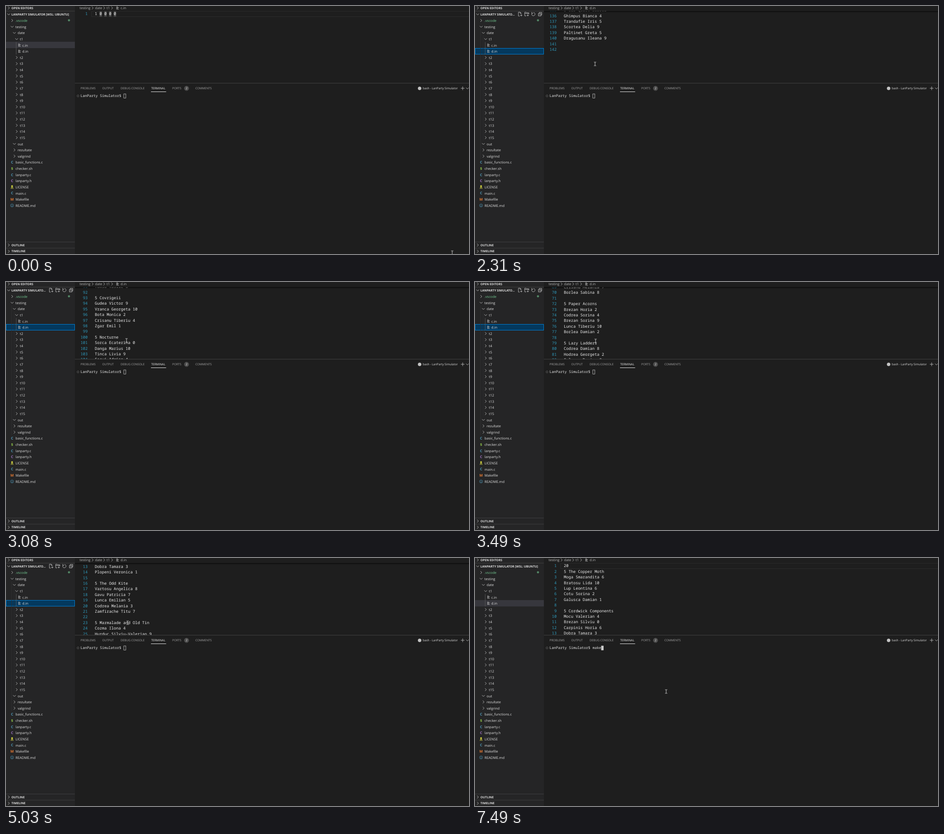
Write an HTML page that moves like this. It is 1022 by 548 pixels and loops after 8 s.

```html
<!DOCTYPE html>
<html lang="en">
<head>
<meta charset="utf-8">
<title>Editor session</title>
<style>
  html, body { margin: 0; width: 100%; height: 100%; overflow: hidden; background: #1e1e1e; }
  svg { display: block; width: 1022px; height: 548px; }
  text { font: 7.6px "Open Sans", "Noto Sans", sans-serif; fill: #dedede; text-rendering: geometricPrecision; white-space: pre; }
  .head { font-size: 6.65px; font-weight: 700; }
  .tab { font-size: 6.45px; fill: #a6a6a6; }
  .on { fill: #f0f0f0; }
  .code, .num { font: 8.73px "Noto Sans Mono", "DejaVu Sans Mono", monospace; fill: #ececec; }
  .num { fill: #2f9bbd; text-anchor: end; }
  .term { font: 7.9px "Noto Sans Mono", "DejaVu Sans Mono", monospace; fill: #e6e6e6; }
  .line { fill: none; stroke: #c5c5c5; stroke-width: .9; }
</style>
</head>
<body>
<script>
const LOOP = 8000, LINE = 12.4, ROW = 13.625, CHAR = 5.24, TERM_CHAR = 4.74;

function el(tag, attrs, parent, content) {
  const node = document.createElementNS('http://www.w3.org/2000/svg', tag);
  for (const key in attrs) node.setAttribute(key, attrs[key]);
  if (content !== undefined) node.textContent = content;
  parent.appendChild(node);
  return node;
}
const svg = el('svg', { viewBox: '0 0 1022 548' }, document.body);
const group = (parent = svg, attrs = {}) => el('g', attrs, parent);
const rect = (x, y, width, height, fill, parent = svg) => el('rect', { x, y, width, height, fill }, parent);
const text = (x, y, str, cls = '', parent = svg) => el('text', { x, y, class: cls }, parent, str);
const line = (d, parent = svg, extra = {}) => el('path', { d, class: 'line', ...extra }, parent);
const chevron = (x, y, down, parent = svg) =>
  line(down ? `M${x - 3} ${y - 1.4}l3 3l3 -3` : `M${x - 1.4} ${y - 3}l3 3l-3 3`, parent);
const fileIcon = (x, y, parent = svg) =>
  line(`M${x} ${y - 2.6}h3.5M${x} ${y - .9}h5.5M${x} ${y + .8}h3.5M${x} ${y + 2.5}h5.5`, parent, { 'stroke-width': .8 });
const show = (node, on) => { node.style.display = on ? '' : 'none'; };

// ---- Sidebar ----
rect(0, 0, 152, 548, '#252526');
const rowY = i => 32 + ROW * i;
const labelY = i => rowY(i) + 3.1;
const hoverRow = rect(0, 0, 152, ROW, '#2a2d2e');
const pickedRow = el('rect', { x: .5, width: 151, height: 13 }, svg);

const guides = group();
line(`M12.5 ${rowY(1.5)}V${rowY(22.5)}M18 ${rowY(2.5)}V${rowY(19.5)}`, guides, { style: 'stroke:#303031' });
line(`M22.5 ${rowY(3.5)}V${rowY(5.5)}`, svg, { style: 'stroke:#585858' });

for (const y of [11.2, 521.4, 535]) rect(0, y - .4, 152, .8, '#474748');
function section(y, title, down) {
  chevron(6, y, down);
  return text(12, y + 2.4, title, 'head');
}
section(4.3, 'OPEN EDITORS');
const project = section(18.2, '', true);
section(528.2, 'OUTLINE');
section(542, 'TIMELINE');

const tools = group();
line('M102 17v-1.2l-2.2-2.2h-4v8.6h3M99.6 13.8v2.4h2.4M100 20.6h4.4M102.2 18.4v4.4', tools);
line('M113 21.8h-3.2v-8h3l1.2 1.2h4.8v3M109.8 16.4h9M114.4 20.6h4.4M116.6 18.4v4.4', tools);
line('M126 15.6a3.7 3.7 0 1 0 3-1.3M125.4 13.4v2.8h2.8', tools);
line('M140 16.4h5.6v5.6h-5.6zM141.8 16v-1.8h5.6v5.6h-1.6M141.4 19.2h2.8', tools);

const folder = (i, depth, name, down) => {
  const x = 13.5 + depth * 5;
  chevron(x, rowY(i), down);
  return text(x + 7.3, labelY(i), name);
};
folder(0, 0, '.vscode').style.fill = '#73c991';
el('circle', { cx: 139, cy: 31.6, r: 2.4, fill: '#73c991', opacity: .6 }, svg);
folder(1, 0, 'testing', true);
folder(2, 1, 'date', true);
folder(3, 2, 't1', true);
['c.in', 'd.in'].forEach((name, k) => {
  fileIcon(27, rowY(4 + k));
  text(36, labelY(4 + k), name);
});
for (let k = 2; k <= 15; k++) folder(k + 4, 2, 't' + k);
folder(20, 1, 'out', true);
folder(21, 1, 'rezultate');
folder(22, 1, 'valgrind');

const files = [
  ['basic_functions.c', 'C', '#519aba'], ['checker.sh', '$', '#8dc149'],
  ['lanparty.c', 'C', '#519aba'], ['lanparty.h', 'C', '#a074c4'],
  ['LICENSE', '', '#cbcb41'], ['main.c', 'C', '#519aba'],
  ['Makefile', 'M', '#e37933'], ['README.md', 'i', '#519aba']
];
files.forEach(([name, letter, color], k) => {
  const y = rowY(23 + k);
  text(21, labelY(23 + k), name);
  if (!letter) {
    el('circle', { cx: 13.4, cy: y - 1.8, r: 2, fill: color }, svg);
    line(`M12.6 ${y}l-1.2 4M14.2 ${y}l1.2 4`, svg, { style: `stroke:${color};stroke-width:1.5` });
    return;
  }
  const info = letter === 'i';
  if (info) el('circle', { cx: 13.4, cy: y, r: 3.3, fill: 'none', stroke: color, 'stroke-width': .8 }, svg);
  const mark = text(13.4, y + (info ? 2.1 : 2.9), letter);
  mark.style.cssText = `fill:${color};text-anchor:middle;font-weight:700;font-size:${info ? 5.5 : 7.8}px`;
});

// ---- Editor ----
const clip = el('clipPath', { id: 'pane' }, el('defs', {}, svg));
rect(152, 11.2, 870, 159, '#000', clip);
const pane = group(svg, { 'clip-path': 'url(#pane)' });
const lineY = n => 17.4 + LINE * (n - 1);
const codeLine = (n, str, parent) => {
  text(180.2, lineY(n) + 2.9, n, 'num', parent);
  if (str) text(196, lineY(n) + 2.9, str, 'code', parent);
};
const currentLine = parent =>
  el('rect', { x: 189, y: 11.6, width: 840, height: 12, fill: 'none', stroke: '#2b2b2b', 'stroke-width': 1.2 }, parent);

const shortDoc = group(pane);
currentLine(shortDoc);
for (let k = 1; k <= 4; k++) rect(196 + CHAR * 2 * k, 11.6, CHAR, 12, '#4a4a4a', shortDoc);
codeLine(1, '1 0 0 0 0', shortDoc);

const passages = {
  1: `20
5 The Copper Moth
Moga Smarandita 6
Bratosu Lida 10
Lup Leontina 6
Cotu Sorina 2
Galusca Damian 1

5 Cordwick Components
Mocu Valerian 4
Brezan Silviu 0
Carpinis Horia 6
Dobra Tamara 3
Plopeni Veronica 1

5 The Odd Kite
Vartosu Angelica 8
Gavu Patricia 7
Lunca Emilian 5
Codrea Melania 3
Zamfirache Titu 7

5 Marmalade and Old Tin
Cozma Ilona 4
Hurduc Silviu-Valerian 9`,
  38: `Sasca Flora-Margareta 6
Borlea Sabina 0
Tatar Laurentiu-Horia 10
Bej Melinda 3
Cotruc Marcel 10

5 The Wandering Oaks
Gora Olga-Lidia 10
Bistrican Daciana 7
Hodrea Sabina-Lidia 10
Covaz Traian 3
Prislop Margareta-Lidia 7`,
  91: `Tomsa Vasile 6

5 Covrigeii
Gudea Victor 9
Vranca Georgeta 10
Bota Monica 2
Crisanu Tiberiu 4
Zgar Emil 1

5 Nocturne
Sorca Ecaterina 0
Danga Marius 10
Tinca Livia 9
Secui Adrian 4`,
  135: `5 Our Quiet Barrel
Ghimpus Bianca 4
Trandafie Iris 5
Scortea Delia 9
Paltinet Greta 5
Dragusanu Ileana 9`
};
const doc = [];
for (const start in passages)
  passages[start].split('\n').forEach((str, k) => { doc[+start + k] = str; });

let seed = 7;
const pick = list => {
  seed = (seed * 16807) % 2147483647;
  return list[seed % list.length];
};
const words = str => str.split(' ');
const surnames = words('Brezan Lunca Codrea Mocu Hodrea Galusca Vranca Crisanu Borlea Carpinis Dobra');
const given = words('Silviu Sorina Horia Melania Damian Livia Marcel Sabina Tiberiu Georgeta Greta');
const teamA = words('Paper Velvet Lazy Hollow Amber Crooked');
const teamB = words('Acorns Teapots Badgers Pebbles Ladders');
const scores = [...Array(11).keys()];

const longDoc = group(pane);
const firstLine = currentLine(longDoc);
for (let n = 1; n <= 142; n++) {
  const slot = (n + 5) % 7;
  if (doc[n] === undefined) {
    doc[n] = n > 140 || slot === 6 ? ''
      : slot === 0 ? `5 ${pick(teamA)} ${pick(teamB)}`
      : `${pick(surnames)} ${pick(given)} ${pick(scores)}`;
  }
  codeLine(n, doc[n], longDoc);
}
const shade = group(pane);
[.75, .45, .2].forEach((opacity, k) => rect(152, 11.2 + k, 870, 1, '#000', shade).setAttribute('opacity', opacity));

[['testing', 162.5, 191], ['date', 196.5, 216.5], ['t1', 222, 234]].forEach(([name, x, arrow]) => {
  text(x, 7.4, name).style.fill = '#b4b4b4';
  chevron(arrow, 4.4);
});
fileIcon(243.5, 4.4);
const crumb = text(253, 7.4, '');
crumb.style.fill = '#b4b4b4';

// ---- Panel ----
rect(152, 170, 870, 1, '#414141');
[['PROBLEMS', 164.5], ['OUTPUT', 212.5], ['DEBUG CONSOLE', 253], ['TERMINAL', 320.5], ['PORTS', 367], ['COMMENTS', 418]]
  .forEach(([name, x]) => text(x, 184.3, name, name === 'TERMINAL' ? 'tab on' : 'tab'));
rect(320, 189, 33.5, 1, '#e7e7e7');
el('circle', { cx: 398.5, cy: 182, r: 5.4, fill: '#4d4d4d' }, svg);
text(396.7, 184.3, '2', 'tab on');
el('circle', { cx: 913, cy: 182, r: 3.8, fill: '#c5c5c5' }, svg);
text(920, 184.4, 'bash - LanParty Simulator', 'tab').style.fill = '#dedede';
line('M1004 181.8h8M1008 177.8v8');
chevron(1018.5, 181.8, true);

el('circle', { cx: 159, cy: 198.7, r: 2.2, fill: 'none', stroke: '#6b6b6b', 'stroke-width': .8 }, svg);
text(164.6, 201.4, 'LanParty Simulator$', 'term');
const typed = text(259.6, 201.4, '', 'term');
const caret = el('rect', { y: 194.2, width: 4.4, height: 9.3, stroke: '#ccc', 'stroke-width': .8 }, svg);

// ---- Pointer ----
const beam = line('M-2.4 -4h1.7l.7 .6l.7 -.6h1.7M0 -3.4V3.4M-2.4 4h1.7l.7 -.6l.7 .6h1.7', svg, { style: 'stroke:#e4e4e4' });
const hand = el('path', {
  d: 'M-1.5 1.2Q-1.5 0 -.4 0Q.7 0 .7 1.2V4.6Q1.9 4 2.4 5Q3.6 4.6 4 5.6Q5.3 5.3 5.4 6.8V9Q5.4 11 4.4 12.8H-1.2Q-2 11 -4 8Q-3.6 6.6 -1.5 8Z',
  fill: '#fff', stroke: '#000', 'stroke-width': .7
}, svg);

// ---- Timeline ----
const path = [
  [0, 985, 545], [30, 985, 545], [620, 85, 85], [1120, 85, 85], [1300, 85.5, 99.5], [2030, 85.5, 99.5],
  [2270, 265, 128], [2970, 265, 128], [3080, 266, 129], [3420, 266, 129], [3820, 268.5, 142],
  [5030, 268.5, 143], [5620, 268.5, 143], [6060, 422, 295], [LOOP, 422, 295]
];
const scrollSteps = [
  [0, 141], [2280, 139.5], [2310, 134.66], [2340, 129.5], [2370, 125.3], [2400, 122.6],
  [2700, 117.5], [2770, 111], [2970, 107], [3010, 102], [3040, 96.5], [3080, 90.57], [3110, 86.5], [3150, 84.2],
  [3420, 78.5], [3450, 73], [3490, 68.5], [3750, 63], [3780, 57.5], [3820, 52.8], [4090, 44], [4130, 37.05],
  [4430, 32], [4470, 26], [4500, 21.9], [4760, 16.5], [5030, 11.87], [5070, 6.9], [5100, 2.5], [5140, 0]
];
const OPENED = 1710, FOCUS_TREE = 880, FOCUS_TERMINAL = 6060;
const keyTimes = [7160, 7270, 7380, 7490];

function pointerAt(t) {
  const i = path.findIndex((p, k) => k && t <= p[0]);
  const [t0, x0, y0] = path[i - 1], [t1, x1, y1] = path[i];
  const u = (t - t0) / (t1 - t0), e = u * u * (3 - 2 * u);
  return [x0 + (x1 - x0) * e, y0 + (y1 - y0) * e];
}

function render(t) {
  const [x, y] = pointerAt(t);
  const inTree = x < 152, opened = t >= OPENED;
  const treeFocus = t >= FOCUS_TREE && t < FOCUS_TERMINAL;
  const active = inTree || treeFocus;

  show(beam, !inTree);
  show(hand, inTree);
  (inTree ? hand : beam).setAttribute('transform', `translate(${x} ${y})`);

  project.textContent = active ? 'LANPARTY SIMULATO...' : 'LANPARTY SIMULATOR [WSL: UBUNTU]';
  show(tools, active);
  show(guides, active);
  show(hoverRow, inTree);
  hoverRow.setAttribute('y', rowY(Math.round((y - rowY(0)) / ROW) - .5));
  // Whole pixels keep the selection border sharp.
  pickedRow.setAttribute('y', Math.floor(rowY(opened ? 4.5 : 3.5)) + .5);
  pickedRow.setAttribute('fill', treeFocus ? '#04395e' : '#37373d');
  pickedRow.setAttribute('stroke', treeFocus ? '#007fd4' : '#37373d');

  const scroll = scrollSteps.findLast(s => s[0] <= t)[1];
  show(shortDoc, !opened);
  show(longDoc, opened);
  show(firstLine, scroll === 0);
  show(shade, opened && scroll > 0);
  longDoc.setAttribute('transform', `translate(0 ${-scroll * LINE})`);
  crumb.textContent = opened ? 'd.in' : 'c.in';

  const count = keyTimes.filter(k => k <= t).length;
  typed.textContent = 'make'.slice(0, count);
  caret.setAttribute('x', 260 + count * TERM_CHAR);
  caret.setAttribute('fill', t >= FOCUS_TERMINAL ? '#ccc' : 'none');
}

const start = performance.now();
function tick() {
  render((performance.now() - start) % LOOP);
  requestAnimationFrame(tick);
}
tick();
</script>
</body>
</html>
```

**PROBLEM REQUIREMENTS:** Look through the entries above and work out how many lines contain the string "setAttribute". Give that number alone.

**OUTPUT:** 10